» YOUR ASSIGNMENT
Every line with the string "lines" in it belongs in your answer, so copy them all from the data.

____ GIVEN DATA

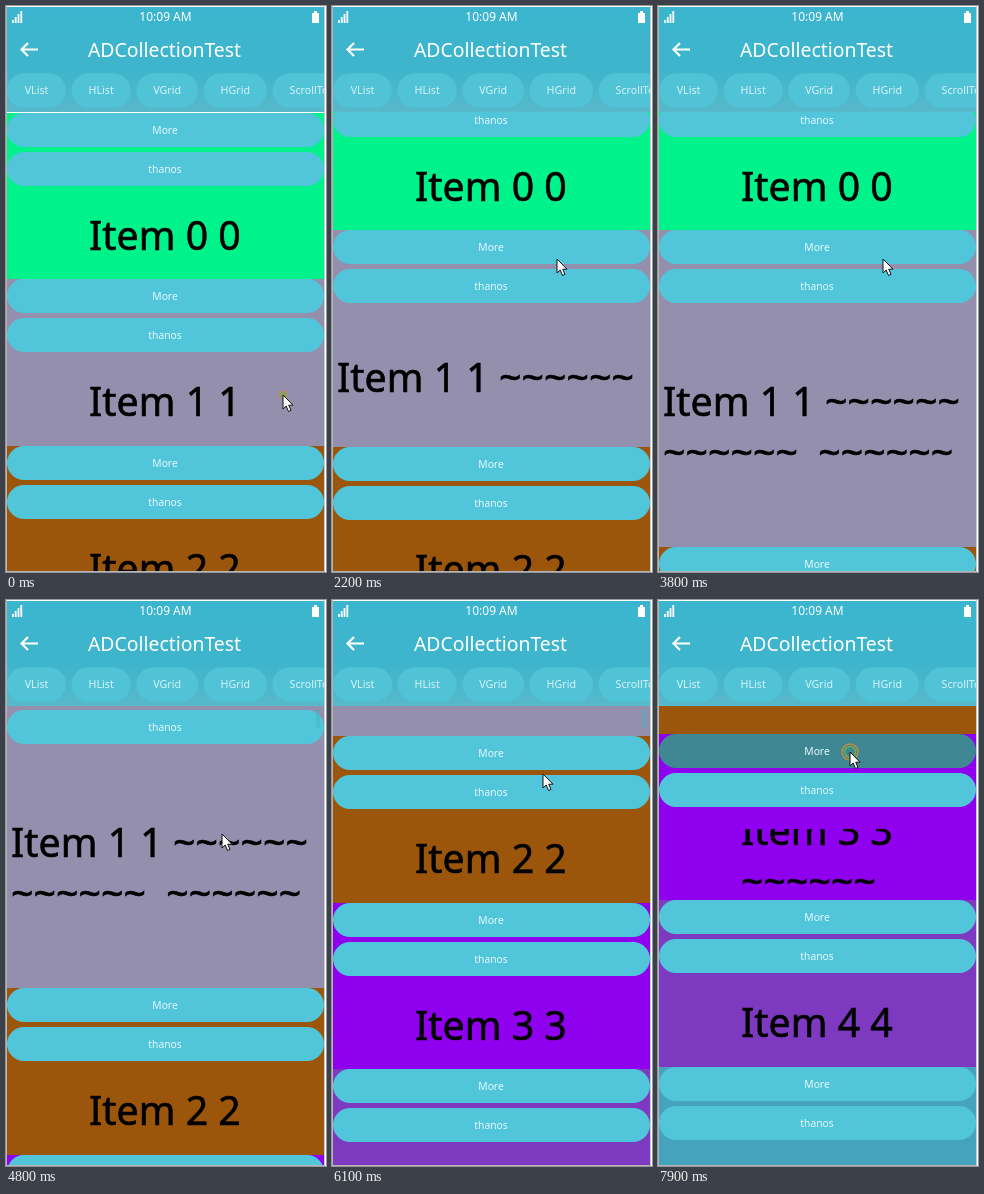
Write an HTML page with a canvas that moves like this. It is 320 by 566 pixels and loops after 8000 ms.

```html
<!DOCTYPE html>
<html lang="en">
<head>
<meta charset="utf-8">
<title>Collection list</title>
<style>
  html, body { margin: 0; width: 100%; height: 100%; overflow: hidden; background: #fff; }
  canvas { display: block; }
</style>
</head>
<body>
<canvas id="stage" width="320" height="566"></canvas>
<script>
const ctx = document.getElementById('stage').getContext('2d');
const LOOP = 8000, TOP = 106.5, ITEM = 166.7, LINE = 51, TAP = 200;
const COLORS = ['#00f38b', '#958fae', '#9c560c', '#8f00ee', '#7d3ac1', '#45a3bd'];
const TILDES = '~~~~~~';

// The pointer performs these in order and glides between them
const drag = (start, end, x, from, to) => ({ start, end, x, from, to });
const tap = (start, x, y, item) => ({ start, end: start + TAP, x, from: y, to: y, item });
const GESTURES = [
  drag(0, 600, 277, 389, 340),
  tap(1700, 225, 253, 1),
  tap(2600, 225, 253, 1),
  tap(3300, 225, 253, 1),
  drag(4300, 4750, 216, 387, 234),
  drag(5550, 6050, 211, 426, 174),
  drag(6300, 6750, 211, 352, 183),
  tap(7800, 192, 152, 3)
];

const clamp = v => Math.min(1, Math.max(0, v));
const ease = v => (v = clamp(v)) * v * (3 - 2 * v);
const mix = (a, b, p) => a + (b - a) * p;
const progress = (g, t) => ease((t - g.start) / (g.end - g.start));

function scrollAt(t) {
  return GESTURES.reduce((sum, g) => sum + (g.from - g.to) * progress(g, t), 0);
}

function pointerAt(t) {
  const i = GESTURES.findLastIndex(g => g.start <= t);
  const g = GESTURES[i], next = GESTURES[i + 1] || g;
  const glide = Math.min(400, next.start - g.end - 100);
  const p = t < g.end ? 0 : ease(1 - (next.start - t) / glide);
  const touch = t >= g.end ? 0 : g.item ? 1 : .4;
  return [mix(g.x, next.x, p), mix(mix(g.from, g.to, progress(g, t)), next.from, p), touch];
}

function rect(x, y, w, h, color) {
  ctx.fillStyle = color;
  ctx.fillRect(x, y, w, h);
}

function pill(x, y, w, h, color) {
  ctx.fillStyle = color;
  ctx.beginPath();
  ctx.roundRect(x, y, w, h, h / 2);
  ctx.fill();
}

function text(str, x, y, size, color, align = 'center', weight = 400) {
  ctx.font = `${weight} ${size}px "Noto Sans", "Open Sans", sans-serif`;
  ctx.textAlign = align;
  ctx.fillStyle = color;
  ctx.fillText(str, x, y);
}

function bigText(str, x, y) {
  text(str, x, y, 39.3, '#000', 'left');
  ctx.strokeStyle = '#000';
  ctx.lineWidth = .6;
  ctx.strokeText(str, x, y);
}

function button(label, y, down) {
  pill(1, y, 317, 34, down ? '#3f8792' : '#51c6da');
  text(label, 159, y + 20.5, 10.3, '#e6f9fc', 'center', 300);
}

function itemState(i, t) {
  const taps = GESTURES.filter(g => g.item === i && g.start <= t);
  const count = taps.length;
  const age = count ? t - taps[count - 1].start : Infinity;
  const fresh = age < TAP;
  const wide = count > 1 || count && !fresh;
  const first = `Item ${i} ${i}`;
  const lines = [wide ? first + ' ' + TILDES : first];
  if (count && !wide) lines.push(TILDES);
  if (count > 1) lines.push(Array(count - 1).fill(TILDES).join('  '));
  return {
    lines, fresh,
    x: wide ? 5 : 83,
    extra: count ? 50 * (count - 1 + ease((age - TAP / 2) / TAP)) : 0,
    clip: fresh && count < 3 ? 56 : 400
  };
}

function drawItem(i, y, s) {
  const h = ITEM + s.extra, top = Math.round(y), mid = top + 123 + s.extra / 2;
  rect(1, top, 317, h + 1, COLORS[i]);
  ctx.save();
  ctx.beginPath();
  ctx.rect(1, Math.max(top, mid - s.clip / 2), 317, Math.min(s.clip, h));
  ctx.clip();
  s.lines.forEach((line, n) =>
    bigText(line, s.x, mid + 13.5 + (n - (s.lines.length - 1) / 2) * LINE));
  ctx.restore();
  button('More', top, s.fresh);
  button('thanos', top + 39, false);
  return h;
}

function drawHeader() {
  const bg = ctx.createLinearGradient(0, 0, 0, TOP);
  bg.addColorStop(0, '#3bb5cf');
  bg.addColorStop(.6, '#3eb5cc');
  bg.addColorStop(1, '#58b9ca');
  rect(1, 1, 317, 105, bg);

  for (let i = 0; i < 4; i++) rect(6 + i * 2.8, 14 - i * 3, 1.8, 3 + i * 3, '#fff');
  rect(308, 5, 3, 2, '#fff');
  rect(306, 7, 7, 10, '#fff');
  text('10:09 AM', 159.5, 15, 12, '#fff');

  ctx.strokeStyle = '#fff';
  ctx.lineWidth = 2.2;
  ctx.stroke(new Path2D('M32 43.5H15.5M22 37l-6.5 6.5L22 50'));
  text('ADCollectionTest', 158.5, 51, 19.4, '#fff');

  let x = 1;
  for (const label of ['VList', 'HList', 'VGrid', 'HGrid', 'ScrollTo']) {
    ctx.font = '300 10.7px "Noto Sans", "Open Sans", sans-serif';
    const w = Math.max(59, ctx.measureText(label).width + 34);
    pill(x, 67.5, w, 34, '#51c3d7');
    text(label, x + w / 2, 88, 10.7, '#d8f3f8', 'center', 300);
    x += w + 5.5;
  }
}

function drawPointer(x, y, touch) {
  ctx.lineWidth = 1.5;
  [[8, '#c98a3c'], [5.5, '#6fae55']].forEach(([r, color]) => {
    if (!touch) return;
    ctx.strokeStyle = color;
    ctx.beginPath();
    ctx.arc(x, y, r * touch, 0, 7);
    ctx.stroke();
  });
  ctx.save();
  ctx.translate(x, y);
  const arrow = new Path2D('M0 0V14L3.2 11L5.5 16.5L8 15.4L5.7 10.2H10Z');
  ctx.fillStyle = '#fff';
  ctx.fill(arrow);
  ctx.strokeStyle = '#111';
  ctx.lineWidth = 1;
  ctx.stroke(arrow);
  ctx.restore();
}

function draw(now) {
  const t = Math.floor(now % LOOP / 100) * 100;
  rect(0, 0, 320, 566, '#fff');
  ctx.save();
  ctx.beginPath();
  ctx.rect(1, 1, 317, 564);
  ctx.clip();

  let y = TOP - scrollAt(t);
  COLORS.forEach((c, i) => { y += drawItem(i, y, itemState(i, t)); });

  const scrolling = GESTURES.some(g => !g.item && t > g.start && t < g.end + 500);
  if (scrolling) rect(310, 110, 4, 18, 'rgba(63, 181, 200, .5)');
  drawHeader();
  ctx.restore();

  rect(0, 0, 1, 566, '#b5b5b5');
  rect(318, 0, 1, 566, '#c8d0d2');
  rect(0, 565, 319, 1, '#b5b5b5');
  drawPointer(...pointerAt(t));
}

const start = performance.now();
function tick() {
  draw(performance.now() - start);
  requestAnimationFrame(tick);
}
tick();
</script>
</body>
</html>
```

________

» FINISHED EXERCISE
  const lines = [wide ? first + ' ' + TILDES : first];
  if (count && !wide) lines.push(TILDES);
  if (count > 1) lines.push(Array(count - 1).fill(TILDES).join('  '));
    lines, fresh,
  s.lines.forEach((line, n) =>
    bigText(line, s.x, mid + 13.5 + (n - (s.lines.length - 1) / 2) * LINE));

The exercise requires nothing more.